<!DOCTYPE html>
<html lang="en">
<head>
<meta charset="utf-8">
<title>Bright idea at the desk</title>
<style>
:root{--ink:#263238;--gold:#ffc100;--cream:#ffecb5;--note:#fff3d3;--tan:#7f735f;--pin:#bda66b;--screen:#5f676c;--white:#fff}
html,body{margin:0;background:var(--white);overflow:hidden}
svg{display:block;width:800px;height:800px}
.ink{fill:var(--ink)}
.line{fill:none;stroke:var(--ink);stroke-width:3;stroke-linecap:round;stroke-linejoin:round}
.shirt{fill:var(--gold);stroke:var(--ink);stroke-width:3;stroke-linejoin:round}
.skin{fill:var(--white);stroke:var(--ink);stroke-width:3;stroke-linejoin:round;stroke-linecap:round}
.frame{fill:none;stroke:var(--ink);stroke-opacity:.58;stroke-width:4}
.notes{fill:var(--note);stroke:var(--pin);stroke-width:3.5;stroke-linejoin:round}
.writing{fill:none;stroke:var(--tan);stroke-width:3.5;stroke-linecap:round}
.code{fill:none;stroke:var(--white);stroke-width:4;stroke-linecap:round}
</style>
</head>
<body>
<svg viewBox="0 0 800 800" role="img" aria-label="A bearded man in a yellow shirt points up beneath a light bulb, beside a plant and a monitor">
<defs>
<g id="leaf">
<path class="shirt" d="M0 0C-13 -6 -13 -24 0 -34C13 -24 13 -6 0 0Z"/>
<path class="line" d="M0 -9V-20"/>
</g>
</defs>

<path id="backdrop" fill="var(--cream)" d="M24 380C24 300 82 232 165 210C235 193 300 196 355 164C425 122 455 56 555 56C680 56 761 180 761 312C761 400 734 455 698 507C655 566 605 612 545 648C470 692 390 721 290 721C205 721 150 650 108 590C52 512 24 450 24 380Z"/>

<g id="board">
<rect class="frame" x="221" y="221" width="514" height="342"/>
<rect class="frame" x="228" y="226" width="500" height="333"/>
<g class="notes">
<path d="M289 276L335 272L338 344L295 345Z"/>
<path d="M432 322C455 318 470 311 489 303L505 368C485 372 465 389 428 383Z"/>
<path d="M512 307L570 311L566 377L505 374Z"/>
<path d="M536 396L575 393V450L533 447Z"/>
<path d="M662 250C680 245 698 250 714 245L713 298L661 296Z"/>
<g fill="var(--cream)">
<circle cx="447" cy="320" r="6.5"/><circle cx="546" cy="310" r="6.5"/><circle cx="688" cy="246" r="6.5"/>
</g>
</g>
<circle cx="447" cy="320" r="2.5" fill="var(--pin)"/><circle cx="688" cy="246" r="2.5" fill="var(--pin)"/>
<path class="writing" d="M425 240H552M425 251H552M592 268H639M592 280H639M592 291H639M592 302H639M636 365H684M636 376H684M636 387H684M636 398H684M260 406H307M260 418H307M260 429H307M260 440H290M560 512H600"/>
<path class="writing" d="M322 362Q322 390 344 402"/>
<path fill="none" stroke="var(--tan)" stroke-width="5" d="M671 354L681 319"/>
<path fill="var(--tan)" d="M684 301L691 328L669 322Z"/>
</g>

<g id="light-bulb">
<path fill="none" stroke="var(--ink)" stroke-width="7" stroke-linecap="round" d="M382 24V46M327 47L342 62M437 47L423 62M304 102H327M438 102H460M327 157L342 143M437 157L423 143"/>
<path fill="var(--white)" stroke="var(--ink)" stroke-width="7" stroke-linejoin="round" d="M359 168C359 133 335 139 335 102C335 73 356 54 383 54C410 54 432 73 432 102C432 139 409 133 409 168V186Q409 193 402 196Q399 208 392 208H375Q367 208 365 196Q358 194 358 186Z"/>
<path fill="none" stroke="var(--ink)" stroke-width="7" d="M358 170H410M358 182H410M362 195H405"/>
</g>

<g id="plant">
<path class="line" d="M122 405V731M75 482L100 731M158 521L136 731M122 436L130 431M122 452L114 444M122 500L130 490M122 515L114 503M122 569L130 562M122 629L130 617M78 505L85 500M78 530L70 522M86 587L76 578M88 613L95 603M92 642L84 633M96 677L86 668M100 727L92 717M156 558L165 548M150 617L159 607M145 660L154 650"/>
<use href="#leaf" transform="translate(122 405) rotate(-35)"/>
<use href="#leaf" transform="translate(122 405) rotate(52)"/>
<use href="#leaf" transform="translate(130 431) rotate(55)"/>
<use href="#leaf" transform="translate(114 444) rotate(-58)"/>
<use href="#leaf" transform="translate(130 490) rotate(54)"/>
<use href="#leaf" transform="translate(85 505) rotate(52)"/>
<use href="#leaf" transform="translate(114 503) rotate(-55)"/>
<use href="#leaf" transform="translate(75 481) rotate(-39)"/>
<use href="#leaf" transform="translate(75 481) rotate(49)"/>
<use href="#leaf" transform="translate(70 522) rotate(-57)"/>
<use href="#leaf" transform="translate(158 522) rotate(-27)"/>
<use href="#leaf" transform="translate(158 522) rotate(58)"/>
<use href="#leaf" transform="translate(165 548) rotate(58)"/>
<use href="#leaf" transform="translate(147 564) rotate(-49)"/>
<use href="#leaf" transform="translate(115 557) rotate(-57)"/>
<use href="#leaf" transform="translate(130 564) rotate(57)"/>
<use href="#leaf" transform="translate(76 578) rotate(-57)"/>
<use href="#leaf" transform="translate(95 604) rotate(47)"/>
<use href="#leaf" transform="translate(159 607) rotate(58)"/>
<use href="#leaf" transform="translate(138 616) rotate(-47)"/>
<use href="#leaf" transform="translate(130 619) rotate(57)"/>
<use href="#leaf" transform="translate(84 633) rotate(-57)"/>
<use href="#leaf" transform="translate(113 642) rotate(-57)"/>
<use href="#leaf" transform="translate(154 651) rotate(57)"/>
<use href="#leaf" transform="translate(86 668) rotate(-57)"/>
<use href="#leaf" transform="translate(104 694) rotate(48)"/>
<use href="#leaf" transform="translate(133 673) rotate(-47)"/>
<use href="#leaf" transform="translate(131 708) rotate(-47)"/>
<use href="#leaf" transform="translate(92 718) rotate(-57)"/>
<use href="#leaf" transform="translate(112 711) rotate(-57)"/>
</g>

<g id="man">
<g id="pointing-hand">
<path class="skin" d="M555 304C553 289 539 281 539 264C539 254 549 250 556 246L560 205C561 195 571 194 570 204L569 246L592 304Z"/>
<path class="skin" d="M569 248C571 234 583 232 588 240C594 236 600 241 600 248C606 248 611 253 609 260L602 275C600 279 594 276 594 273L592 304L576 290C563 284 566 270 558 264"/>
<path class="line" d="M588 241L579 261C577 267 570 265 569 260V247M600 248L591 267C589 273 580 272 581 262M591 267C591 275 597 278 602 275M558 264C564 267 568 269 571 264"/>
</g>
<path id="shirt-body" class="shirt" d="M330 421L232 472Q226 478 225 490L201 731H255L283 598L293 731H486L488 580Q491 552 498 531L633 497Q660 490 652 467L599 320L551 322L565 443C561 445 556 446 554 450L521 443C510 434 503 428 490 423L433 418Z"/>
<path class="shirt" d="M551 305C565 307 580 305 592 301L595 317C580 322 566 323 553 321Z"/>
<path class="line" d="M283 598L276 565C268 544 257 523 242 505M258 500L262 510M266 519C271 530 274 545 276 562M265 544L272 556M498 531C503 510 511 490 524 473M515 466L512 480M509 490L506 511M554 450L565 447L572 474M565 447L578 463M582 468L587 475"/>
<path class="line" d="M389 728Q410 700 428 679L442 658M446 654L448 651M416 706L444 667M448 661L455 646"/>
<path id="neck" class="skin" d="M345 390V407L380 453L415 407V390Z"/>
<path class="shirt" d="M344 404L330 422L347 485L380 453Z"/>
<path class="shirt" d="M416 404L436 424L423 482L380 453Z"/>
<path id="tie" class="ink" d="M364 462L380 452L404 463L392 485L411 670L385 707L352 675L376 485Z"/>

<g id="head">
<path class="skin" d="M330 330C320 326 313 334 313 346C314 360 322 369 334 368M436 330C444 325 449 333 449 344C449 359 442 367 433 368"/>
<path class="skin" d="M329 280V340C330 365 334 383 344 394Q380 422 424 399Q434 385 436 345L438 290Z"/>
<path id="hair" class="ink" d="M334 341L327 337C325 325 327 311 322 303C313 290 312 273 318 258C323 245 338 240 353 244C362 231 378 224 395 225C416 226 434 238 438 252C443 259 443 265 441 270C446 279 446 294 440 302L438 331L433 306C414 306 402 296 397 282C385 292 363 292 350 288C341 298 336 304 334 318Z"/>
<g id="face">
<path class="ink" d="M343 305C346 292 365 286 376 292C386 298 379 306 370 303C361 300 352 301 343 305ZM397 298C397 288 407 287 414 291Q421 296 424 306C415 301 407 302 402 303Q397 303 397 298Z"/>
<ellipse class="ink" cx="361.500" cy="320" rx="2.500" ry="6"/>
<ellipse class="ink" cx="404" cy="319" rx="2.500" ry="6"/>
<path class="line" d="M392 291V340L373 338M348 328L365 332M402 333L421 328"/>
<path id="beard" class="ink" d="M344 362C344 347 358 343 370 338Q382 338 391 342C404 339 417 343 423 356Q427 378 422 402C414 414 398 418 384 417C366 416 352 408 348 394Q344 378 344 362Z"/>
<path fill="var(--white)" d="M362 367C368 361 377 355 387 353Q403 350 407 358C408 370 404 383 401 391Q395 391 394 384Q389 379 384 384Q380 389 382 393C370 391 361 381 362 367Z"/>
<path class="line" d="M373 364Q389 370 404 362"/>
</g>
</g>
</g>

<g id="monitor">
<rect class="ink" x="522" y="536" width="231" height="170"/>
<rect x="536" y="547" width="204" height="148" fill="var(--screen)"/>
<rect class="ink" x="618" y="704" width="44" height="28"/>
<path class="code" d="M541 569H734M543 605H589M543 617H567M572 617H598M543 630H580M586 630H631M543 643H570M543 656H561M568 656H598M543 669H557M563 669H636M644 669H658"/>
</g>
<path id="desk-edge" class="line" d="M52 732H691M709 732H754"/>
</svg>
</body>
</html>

··········

TASK PROMPT: Please return every line of the records above that contains the word "body".

REPLY TO THE TASK:
html,body{margin:0;background:var(--white);overflow:hidden}
<body>
<path id="shirt-body" class="shirt" d="M330 421L232 472Q226 478 225 490L201 731H255L283 598L293 731H486L488 580Q491 552 498 531L633 497Q660 490 652 467L599 320L551 322L565 443C561 445 556 446 554 450L521 443C510 434 503 428 490 423L433 418Z"/>
</body>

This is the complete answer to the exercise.